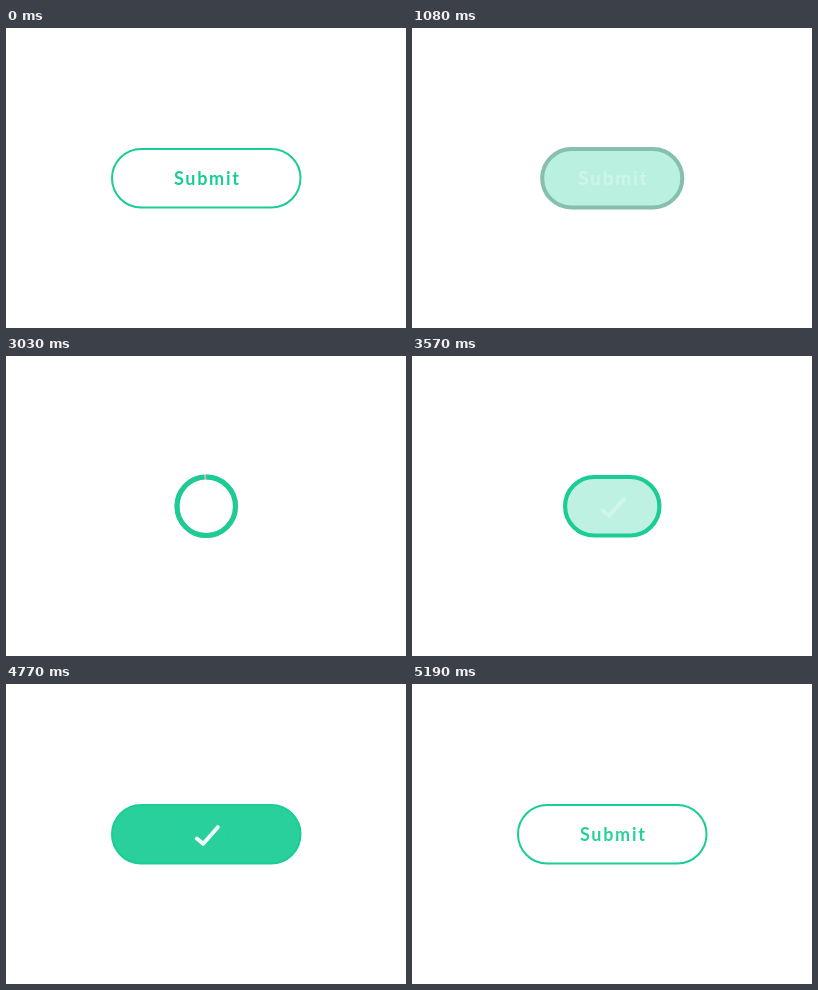
These frames come from a looping animation (400x300 px, 5.22 s). An HTML page:

```html
<!DOCTYPE html>
<html lang="en">
<head>
<meta charset="utf-8">
<title>Submit button</title>
<style>
  html, body { margin: 0; width: 100%; height: 100%; overflow: hidden; background: #fff; }
  svg { display: block; width: 400px; height: 300px; }
  text { font: 700 18px Lato, Inter, sans-serif; letter-spacing: 1.7px; text-anchor: middle; }
</style>
</head>
<body>
<svg viewBox="0 0 400 300">
  <rect id="fill" fill="#19cd95"/>
  <rect id="outline" fill="none"/>
  <circle id="ring" cx="200.25" cy="150.25" r="29.25" fill="none" stroke="#19cd95" stroke-width="5"
    pathLength="100" transform="rotate(-90 200.25 150.25)"/>
  <g id="label"><text x="1" y="6.75">Submit</text></g>
  <path id="check" d="M190.8 154.5L197.2 159.8L211.8 143.2" fill="none" stroke="#fff"
    stroke-width="4" stroke-linecap="round" stroke-linejoin="round"/>
</svg>
<script>
const LOOP = 5220, STEP = 30;
const CX = 200.25, CY = 150.25, HEIGHT = 58.5, WIDE = 188.5;
const GREEN = [25, 205, 149], GREY = [184, 184, 184], WHITE = [255, 255, 255];
const el = id => document.getElementById(id);
const [fill, outline, ring, label, check] = ['fill', 'outline', 'ring', 'label', 'check'].map(el);

// Timing curve with control points (x1, 0) and (x2, 1)
const curve = (x1, x2) => x => {
  let lo = 0, hi = 1;
  for (let i = 0; i < 24; i++) {
    const s = (lo + hi) / 2, r = 1 - s;
    if (3 * r * r * s * x1 + 3 * r * s * s * x2 + s ** 3 < x) lo = s; else hi = s;
  }
  return lo * lo * (3 - 2 * lo);
};
const linear = x => x;
const inOut = curve(0.42, 0.58);
const load = curve(0.73, 0.15);

const span = (t, from, to, ease = inOut) =>
  ease(Math.min(1, Math.max(0, (t - from) / (to - from))));
const mix = (a, b, p) => a + (b - a) * p;
const blend = (a, b, p) => `rgb(${a.map((v, i) => mix(v, b[i], p)).join()})`;

function set(node, attrs) {
  for (const key in attrs) node.setAttribute(key, attrs[key]);
}

function pill(node, width, attrs) {
  set(node, {
    x: CX - width / 2, y: CY - HEIGHT / 2, width, height: HEIGHT, rx: HEIGHT / 2, ...attrs
  });
}

function draw(t) {
  const hover = span(t, 300, 570);
  const fade = span(t, 750, 1290);
  const shrink = span(t, 925, 1290);
  const progress = span(t, 1290, 3330, load);
  const grow = span(t, 3450, 3780);
  const clear = span(t, 4740, 5160, linear);
  const reset = span(t, 4740, 5220, linear);
  const loading = t >= 1290 && t < 3450;
  const done = t >= 3450;

  const width = mix(WIDE, HEIGHT, done ? 1 - grow : shrink);
  const solid = done ? grow * (1 - clear) : 0.96 * hover * (1 - fade);
  pill(fill, width, { 'fill-opacity': solid });
  pill(outline, width, {
    stroke: done ? blend(GREEN, GREEN, 0) : blend(GREEN, GREY, fade),
    'stroke-width': mix(2, 5, done ? 1 - grow : fade)
  });

  set(ring, {
    visibility: loading && progress > 0 ? 'visible' : 'hidden',
    'stroke-dasharray': `${progress * 100} 200`
  });

  const scale = done ? 1 : mix(1, 1.06, hover);
  set(label, {
    transform: `translate(${CX} ${CY}) scale(${scale})`,
    fill: done ? blend(GREEN, GREEN, 0) : blend(GREEN, WHITE, hover),
    opacity: done ? reset : 1 - fade
  });
  set(check, { opacity: grow * (1 - reset) });
}

const start = performance.now();
function tick() {
  const t = (performance.now() - start) % LOOP;
  draw(Math.floor(t / STEP) * STEP);
  requestAnimationFrame(tick);
}
draw(0);
requestAnimationFrame(tick);
</script>
</body>
</html>
```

→ Exercise directions
Where the data contains images, drop them and print the rest exactly.

→ Exercise solution
These frames come from a looping animation (400x300 px, 5.22 s). An HTML page:

```html
<!DOCTYPE html>
<html lang="en">
<head>
<meta charset="utf-8">
<title>Submit button</title>
<style>
  html, body { margin: 0; width: 100%; height: 100%; overflow: hidden; background: #fff; }
  svg { display: block; width: 400px; height: 300px; }
  text { font: 700 18px Lato, Inter, sans-serif; letter-spacing: 1.7px; text-anchor: middle; }
</style>
</head>
<body>
<svg viewBox="0 0 400 300">
  <rect id="fill" fill="#19cd95"/>
  <rect id="outline" fill="none"/>
  <circle id="ring" cx="200.25" cy="150.25" r="29.25" fill="none" stroke="#19cd95" stroke-width="5"
    pathLength="100" transform="rotate(-90 200.25 150.25)"/>
  <g id="label"><text x="1" y="6.75">Submit</text></g>
  <path id="check" d="M190.8 154.5L197.2 159.8L211.8 143.2" fill="none" stroke="#fff"
    stroke-width="4" stroke-linecap="round" stroke-linejoin="round"/>
</svg>
<script>
const LOOP = 5220, STEP = 30;
const CX = 200.25, CY = 150.25, HEIGHT = 58.5, WIDE = 188.5;
const GREEN = [25, 205, 149], GREY = [184, 184, 184], WHITE = [255, 255, 255];
const el = id => document.getElementById(id);
const [fill, outline, ring, label, check] = ['fill', 'outline', 'ring', 'label', 'check'].map(el);

// Timing curve with control points (x1, 0) and (x2, 1)
const curve = (x1, x2) => x => {
  let lo = 0, hi = 1;
  for (let i = 0; i < 24; i++) {
    const s = (lo + hi) / 2, r = 1 - s;
    if (3 * r * r * s * x1 + 3 * r * s * s * x2 + s ** 3 < x) lo = s; else hi = s;
  }
  return lo * lo * (3 - 2 * lo);
};
const linear = x => x;
const inOut = curve(0.42, 0.58);
const load = curve(0.73, 0.15);

const span = (t, from, to, ease = inOut) =>
  ease(Math.min(1, Math.max(0, (t - from) / (to - from))));
const mix = (a, b, p) => a + (b - a) * p;
const blend = (a, b, p) => `rgb(${a.map((v, i) => mix(v, b[i], p)).join()})`;

function set(node, attrs) {
  for (const key in attrs) node.setAttribute(key, attrs[key]);
}

function pill(node, width, attrs) {
  set(node, {
    x: CX - width / 2, y: CY - HEIGHT / 2, width, height: HEIGHT, rx: HEIGHT / 2, ...attrs
  });
}

function draw(t) {
  const hover = span(t, 300, 570);
  const fade = span(t, 750, 1290);
  const shrink = span(t, 925, 1290);
  const progress = span(t, 1290, 3330, load);
  const grow = span(t, 3450, 3780);
  const clear = span(t, 4740, 5160, linear);
  const reset = span(t, 4740, 5220, linear);
  const loading = t >= 1290 && t < 3450;
  const done = t >= 3450;

  const width = mix(WIDE, HEIGHT, done ? 1 - grow : shrink);
  const solid = done ? grow * (1 - clear) : 0.96 * hover * (1 - fade);
  pill(fill, width, { 'fill-opacity': solid });
  pill(outline, width, {
    stroke: done ? blend(GREEN, GREEN, 0) : blend(GREEN, GREY, fade),
    'stroke-width': mix(2, 5, done ? 1 - grow : fade)
  });

  set(ring, {
    visibility: loading && progress > 0 ? 'visible' : 'hidden',
    'stroke-dasharray': `${progress * 100} 200`
  });

  const scale = done ? 1 : mix(1, 1.06, hover);
  set(label, {
    transform: `translate(${CX} ${CY}) scale(${scale})`,
    fill: done ? blend(GREEN, GREEN, 0) : blend(GREEN, WHITE, hover),
    opacity: done ? reset : 1 - fade
  });
  set(check, { opacity: grow * (1 - reset) });
}

const start = performance.now();
function tick() {
  const t = (performance.now() - start) % LOOP;
  draw(Math.floor(t / STEP) * STEP);
  requestAnimationFrame(tick);
}
draw(0);
requestAnimationFrame(tick);
</script>
</body>
</html>
```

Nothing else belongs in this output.